Chinese distributor of liquefied natural gas Top Speed Energy (TSE) wants to build a processing facility near Terrace, next to the Northwest Regional Airport.
The project, called Skeena LNG, would be located on Qinhuangdao Economic and Technological Development Zone lands within the Skeena Industrial Development Park (SIDP), just west of lands owned by the Kitselas Development Corporation.
TSE sent a letter to area residents near the site on Oct. 16, seeking feedback on a facility that could process 150,000 tonnes of LNG per year – about 0.6 per cent of the capacity of LNG Canada’s multi-billion-dollar facility now under construction in Kitimat.
“We could be up and running in about a year’s time,” says Clark Roberts, chief executive officer of TSE. “The land is beside a natural gas pipeline that has capacity, and beside a clean electric power supply with capacity, and a talented workforce.”
The site is privately owned by Richmond-based Taisheng International Investment Services, the Qinhuangdao agent in Canada. Taisheng purchased the 1,187-acre lands in 2014 and signed a development agreement with the City of Terrace for the property.

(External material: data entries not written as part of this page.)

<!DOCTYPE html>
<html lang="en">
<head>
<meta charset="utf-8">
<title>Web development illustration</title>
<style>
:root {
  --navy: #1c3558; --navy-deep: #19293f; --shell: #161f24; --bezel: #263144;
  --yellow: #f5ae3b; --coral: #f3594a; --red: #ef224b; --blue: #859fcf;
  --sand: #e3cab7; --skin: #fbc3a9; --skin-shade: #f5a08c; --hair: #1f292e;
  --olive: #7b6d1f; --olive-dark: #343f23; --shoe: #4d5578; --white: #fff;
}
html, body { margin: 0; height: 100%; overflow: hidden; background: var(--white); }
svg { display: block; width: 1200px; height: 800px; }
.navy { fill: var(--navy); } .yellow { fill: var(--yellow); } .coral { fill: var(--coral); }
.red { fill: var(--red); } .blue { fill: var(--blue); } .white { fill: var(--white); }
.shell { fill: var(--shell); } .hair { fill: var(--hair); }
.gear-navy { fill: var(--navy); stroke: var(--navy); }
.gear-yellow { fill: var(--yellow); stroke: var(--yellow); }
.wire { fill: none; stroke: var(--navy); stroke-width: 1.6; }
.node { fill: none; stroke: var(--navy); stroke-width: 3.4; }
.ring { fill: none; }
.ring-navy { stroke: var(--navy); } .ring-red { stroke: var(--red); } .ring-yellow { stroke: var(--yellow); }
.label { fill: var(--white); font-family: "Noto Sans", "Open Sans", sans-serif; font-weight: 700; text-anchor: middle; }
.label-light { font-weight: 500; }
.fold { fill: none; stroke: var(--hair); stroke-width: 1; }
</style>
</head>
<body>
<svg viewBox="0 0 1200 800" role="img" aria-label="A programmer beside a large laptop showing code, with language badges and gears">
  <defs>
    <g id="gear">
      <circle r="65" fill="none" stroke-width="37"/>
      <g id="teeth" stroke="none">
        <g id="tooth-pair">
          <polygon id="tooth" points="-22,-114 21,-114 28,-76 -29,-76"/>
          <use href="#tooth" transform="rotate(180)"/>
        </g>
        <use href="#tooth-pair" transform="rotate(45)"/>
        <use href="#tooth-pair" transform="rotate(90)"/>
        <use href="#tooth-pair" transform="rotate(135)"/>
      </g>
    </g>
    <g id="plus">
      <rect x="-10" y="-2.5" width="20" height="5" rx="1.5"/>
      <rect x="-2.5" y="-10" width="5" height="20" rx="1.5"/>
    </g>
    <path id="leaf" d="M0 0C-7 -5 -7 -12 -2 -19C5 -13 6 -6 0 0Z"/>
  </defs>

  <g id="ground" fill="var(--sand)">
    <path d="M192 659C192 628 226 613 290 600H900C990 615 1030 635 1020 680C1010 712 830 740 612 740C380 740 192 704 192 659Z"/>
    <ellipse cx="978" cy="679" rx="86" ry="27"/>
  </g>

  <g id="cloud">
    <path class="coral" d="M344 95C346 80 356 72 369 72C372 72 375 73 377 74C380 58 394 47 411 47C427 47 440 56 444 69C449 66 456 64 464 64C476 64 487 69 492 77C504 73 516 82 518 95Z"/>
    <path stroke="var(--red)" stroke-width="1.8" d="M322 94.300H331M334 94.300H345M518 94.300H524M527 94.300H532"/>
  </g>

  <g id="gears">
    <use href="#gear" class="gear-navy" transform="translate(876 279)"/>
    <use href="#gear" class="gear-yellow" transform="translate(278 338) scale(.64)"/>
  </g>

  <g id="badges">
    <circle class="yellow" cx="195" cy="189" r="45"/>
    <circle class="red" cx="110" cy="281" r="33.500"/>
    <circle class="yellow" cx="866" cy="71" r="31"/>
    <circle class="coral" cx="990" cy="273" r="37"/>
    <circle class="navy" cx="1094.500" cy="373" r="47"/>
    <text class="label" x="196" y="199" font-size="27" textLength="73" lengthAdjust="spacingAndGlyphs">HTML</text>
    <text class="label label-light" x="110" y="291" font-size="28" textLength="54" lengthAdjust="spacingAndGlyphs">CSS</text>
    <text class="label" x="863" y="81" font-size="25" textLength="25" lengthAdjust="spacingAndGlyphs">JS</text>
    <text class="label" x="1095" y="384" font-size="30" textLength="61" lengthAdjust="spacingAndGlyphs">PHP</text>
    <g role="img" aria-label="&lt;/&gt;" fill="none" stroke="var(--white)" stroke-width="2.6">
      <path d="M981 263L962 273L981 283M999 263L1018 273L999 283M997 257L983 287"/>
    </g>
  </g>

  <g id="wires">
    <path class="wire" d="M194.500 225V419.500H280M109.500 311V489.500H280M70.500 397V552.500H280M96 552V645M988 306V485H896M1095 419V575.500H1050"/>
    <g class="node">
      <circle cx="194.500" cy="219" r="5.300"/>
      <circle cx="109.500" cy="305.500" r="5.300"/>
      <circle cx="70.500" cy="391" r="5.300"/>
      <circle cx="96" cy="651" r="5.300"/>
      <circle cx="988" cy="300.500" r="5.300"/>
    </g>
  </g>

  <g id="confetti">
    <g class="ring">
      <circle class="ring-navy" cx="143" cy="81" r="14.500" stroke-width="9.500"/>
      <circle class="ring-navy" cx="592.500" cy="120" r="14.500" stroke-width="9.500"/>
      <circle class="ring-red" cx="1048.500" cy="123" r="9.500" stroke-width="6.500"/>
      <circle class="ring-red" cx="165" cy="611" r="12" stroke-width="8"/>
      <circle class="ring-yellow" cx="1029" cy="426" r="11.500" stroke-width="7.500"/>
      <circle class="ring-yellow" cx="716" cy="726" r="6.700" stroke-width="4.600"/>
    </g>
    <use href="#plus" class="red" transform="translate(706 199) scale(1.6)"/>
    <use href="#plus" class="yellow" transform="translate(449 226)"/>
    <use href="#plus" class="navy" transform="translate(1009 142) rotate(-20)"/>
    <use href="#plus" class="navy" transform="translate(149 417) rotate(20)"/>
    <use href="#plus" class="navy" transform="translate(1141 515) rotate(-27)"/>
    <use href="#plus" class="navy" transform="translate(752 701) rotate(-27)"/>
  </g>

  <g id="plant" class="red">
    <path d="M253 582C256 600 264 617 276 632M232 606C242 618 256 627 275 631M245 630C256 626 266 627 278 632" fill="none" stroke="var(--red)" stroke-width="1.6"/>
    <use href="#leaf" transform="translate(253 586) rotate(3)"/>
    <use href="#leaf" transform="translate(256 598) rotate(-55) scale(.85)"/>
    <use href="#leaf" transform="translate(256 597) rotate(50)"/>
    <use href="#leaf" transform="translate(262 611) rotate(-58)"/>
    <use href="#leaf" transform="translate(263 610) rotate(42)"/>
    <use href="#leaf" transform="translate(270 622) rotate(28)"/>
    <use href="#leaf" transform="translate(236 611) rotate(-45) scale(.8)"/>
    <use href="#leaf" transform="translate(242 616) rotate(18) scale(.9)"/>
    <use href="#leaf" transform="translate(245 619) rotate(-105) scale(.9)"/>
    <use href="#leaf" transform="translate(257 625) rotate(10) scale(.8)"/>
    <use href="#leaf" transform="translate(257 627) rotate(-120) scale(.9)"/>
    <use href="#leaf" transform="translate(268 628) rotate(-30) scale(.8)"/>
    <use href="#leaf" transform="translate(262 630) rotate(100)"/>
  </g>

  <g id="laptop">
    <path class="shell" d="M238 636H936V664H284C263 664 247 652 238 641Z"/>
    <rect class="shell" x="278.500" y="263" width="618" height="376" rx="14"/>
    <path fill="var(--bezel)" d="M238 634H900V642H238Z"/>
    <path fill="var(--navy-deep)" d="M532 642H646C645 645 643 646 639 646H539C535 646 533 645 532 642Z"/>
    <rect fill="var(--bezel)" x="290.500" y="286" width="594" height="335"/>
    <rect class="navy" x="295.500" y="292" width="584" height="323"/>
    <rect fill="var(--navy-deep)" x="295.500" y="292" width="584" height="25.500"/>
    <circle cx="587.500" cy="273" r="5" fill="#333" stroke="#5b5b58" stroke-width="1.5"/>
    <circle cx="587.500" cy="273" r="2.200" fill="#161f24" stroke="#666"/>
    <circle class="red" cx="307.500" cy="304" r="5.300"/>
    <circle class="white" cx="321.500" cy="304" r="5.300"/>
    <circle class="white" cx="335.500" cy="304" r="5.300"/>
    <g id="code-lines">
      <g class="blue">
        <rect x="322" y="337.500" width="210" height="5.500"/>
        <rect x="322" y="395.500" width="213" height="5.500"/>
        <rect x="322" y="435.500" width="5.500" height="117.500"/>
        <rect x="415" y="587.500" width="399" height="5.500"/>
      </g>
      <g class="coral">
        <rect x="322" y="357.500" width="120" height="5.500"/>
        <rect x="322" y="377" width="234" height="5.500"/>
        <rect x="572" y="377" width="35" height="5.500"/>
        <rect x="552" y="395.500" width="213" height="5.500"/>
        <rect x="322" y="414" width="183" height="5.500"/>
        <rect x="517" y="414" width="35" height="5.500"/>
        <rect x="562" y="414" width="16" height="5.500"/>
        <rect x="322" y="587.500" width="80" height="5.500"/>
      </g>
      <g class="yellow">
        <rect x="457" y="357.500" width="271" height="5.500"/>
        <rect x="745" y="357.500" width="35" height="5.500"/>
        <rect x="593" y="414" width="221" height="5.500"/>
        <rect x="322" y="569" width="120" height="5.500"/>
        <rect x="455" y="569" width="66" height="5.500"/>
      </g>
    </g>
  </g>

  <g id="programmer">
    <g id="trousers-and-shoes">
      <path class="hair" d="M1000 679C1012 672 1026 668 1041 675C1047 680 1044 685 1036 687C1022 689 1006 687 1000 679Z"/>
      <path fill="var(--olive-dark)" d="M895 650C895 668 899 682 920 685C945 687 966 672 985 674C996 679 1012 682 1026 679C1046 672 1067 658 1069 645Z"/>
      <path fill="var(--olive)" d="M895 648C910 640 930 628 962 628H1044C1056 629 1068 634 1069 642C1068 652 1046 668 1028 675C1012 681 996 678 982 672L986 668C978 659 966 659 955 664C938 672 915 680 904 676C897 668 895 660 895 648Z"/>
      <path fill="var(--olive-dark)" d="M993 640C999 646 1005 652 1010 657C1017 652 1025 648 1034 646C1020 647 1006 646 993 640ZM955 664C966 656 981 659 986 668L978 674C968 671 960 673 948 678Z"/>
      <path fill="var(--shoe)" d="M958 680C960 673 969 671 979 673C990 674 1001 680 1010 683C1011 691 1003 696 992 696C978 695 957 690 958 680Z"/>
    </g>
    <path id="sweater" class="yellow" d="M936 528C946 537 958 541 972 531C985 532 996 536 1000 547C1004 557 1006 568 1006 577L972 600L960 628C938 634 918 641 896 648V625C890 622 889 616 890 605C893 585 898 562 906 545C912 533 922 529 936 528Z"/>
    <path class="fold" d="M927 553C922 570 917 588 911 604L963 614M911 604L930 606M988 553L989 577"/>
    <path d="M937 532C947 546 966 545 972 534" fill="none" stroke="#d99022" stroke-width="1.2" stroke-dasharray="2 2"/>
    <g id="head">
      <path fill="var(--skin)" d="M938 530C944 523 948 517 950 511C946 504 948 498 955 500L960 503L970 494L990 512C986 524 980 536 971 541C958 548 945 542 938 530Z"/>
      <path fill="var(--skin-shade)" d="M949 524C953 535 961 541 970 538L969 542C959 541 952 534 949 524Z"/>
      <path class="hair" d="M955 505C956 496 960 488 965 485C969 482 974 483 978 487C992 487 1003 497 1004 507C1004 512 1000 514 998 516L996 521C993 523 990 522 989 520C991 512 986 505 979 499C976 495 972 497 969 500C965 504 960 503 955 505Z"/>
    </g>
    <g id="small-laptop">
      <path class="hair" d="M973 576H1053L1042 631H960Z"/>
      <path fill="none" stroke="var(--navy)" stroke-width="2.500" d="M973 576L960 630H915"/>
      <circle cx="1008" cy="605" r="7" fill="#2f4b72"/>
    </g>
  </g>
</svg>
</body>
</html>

The project would process natural gas pumped through an existing line that branches off south to Kitimat from Pacific Northern Gas’ Western Transmission main pipeline running from Summit Lake near Prince George west to Terrace and Prince Rupert. Power to treat and liquefy natural gas would come from a BC Hydro transmission line adjacent to the property that runs to Kitimat.
“We need to get the gas really cold, like 100-150 degrees below zero. Then it turns to liquid, and it just sits there inert. It’s odourless, it’s colourless, you can drop a match on it and it won’t light,” Roberts says.
The frozen product would then be transferred into specialized containers and stored on-site for short periods until it’s loaded onto trucks for delivery to domestic or international markets through the Fairview Container Terminal in Prince Rupert. The containers would then be sent back to the site, where they will be kept for storage and refills.
“There’s also a domestic market. There’s remote [First Nation] communities that are right now burning diesel for their generators, and we’re going to try and convince them to use natural gas generators, which are much cleaner for the environment.”
The goal is to get the facility to 24/7 operations, shipping out approximately 24 containers a day, says Roberts.
While it’s not known how many local jobs could be created, Roberts says TSE will be looking to hire area residents.
“A lot of it is connecting the liquefaction plant to the units to fill up the containers, and then delivering those containers to Prince Rupert, so there’s going to be ongoing work for people in the Terrace area,” he says. “There may be some technical training that’s required, but we would have no problem hiring locally.”
Skeena LNG is small enough for the company to bypass federal and provincial environmental assessments. TSE will instead submit a permit application to the BC Oil and Gas Commission (OGC), a provincial agency.
“It’s called a facility permit application process, and there is an environmental impact study that needs to be done in order to pass, and we are doing that,” Robert says. “The land is cleared, so it’s not impacting a natural site. There’s no creek or waterfront nearby, I mean, it’s not sitting on a waterfront. But a separate environmental assessment by the Ministry of Environment is not required because it’s not big enough to warrant.”
Any required applications will also be sent to the City of Terrace.
David Block, city director of development services, says the permits required are nothing unusual. TSE would need a development permit and a building permit when they get to that stage, and they have to finalize and enter a land lease agreement with Taisheng for the first phase of development.
“Not a lot of construction as far as buildings, but they would need some office space, warehouse/ maintenance building and some storage,” Block says.
No additional roads will be constructed to carry out the proposed activities.
A letter introducing the project was sent to residents living in Jackpine Flats on Oct. 16. Residents and organizations had until Nov. 6 to send comments to TSE. They can also request a meeting with the company.
Terrace resident Rob Hart wrote a letter to B.C. Premier John Horgan and the Ministry of Environment detailing his concerns about the project, including having a micro-LNG facility so close to the airport.
“The people of Jackpine Flats, who live closest to the proposed plant, received a form letter advising them they had three weeks to respond should they have objections,” Hart writes in the letter.
“Why is there not effective notice to the people of the wider Terrace community? Why is there not an environmental review of the connecting pipeline? Why is the time for review, comment, discuss and possibly object so foreshortened as to preclude meaningful public input? Equally important, why is no assistance offered to assist citizens to raise issues of local importance?”
North West Watch, a regional group which examines environmental issues, has stated it will be sending feedback to TSE and the OGC.
This isn’t TSE’s first jump into LNG exports from B.C. to Asian markets. FortisBC, a utility company operating a liquefaction facility on the Fraser River near Vancouver, signed Canada’s first ‘long-term’ supply agreement to produce LNG for export to China with TSE in July.
Under the two-year agreement, 53,000 tonnes of LNG will be shipped from the Tilbury facility in B.C. to China by summer 2021.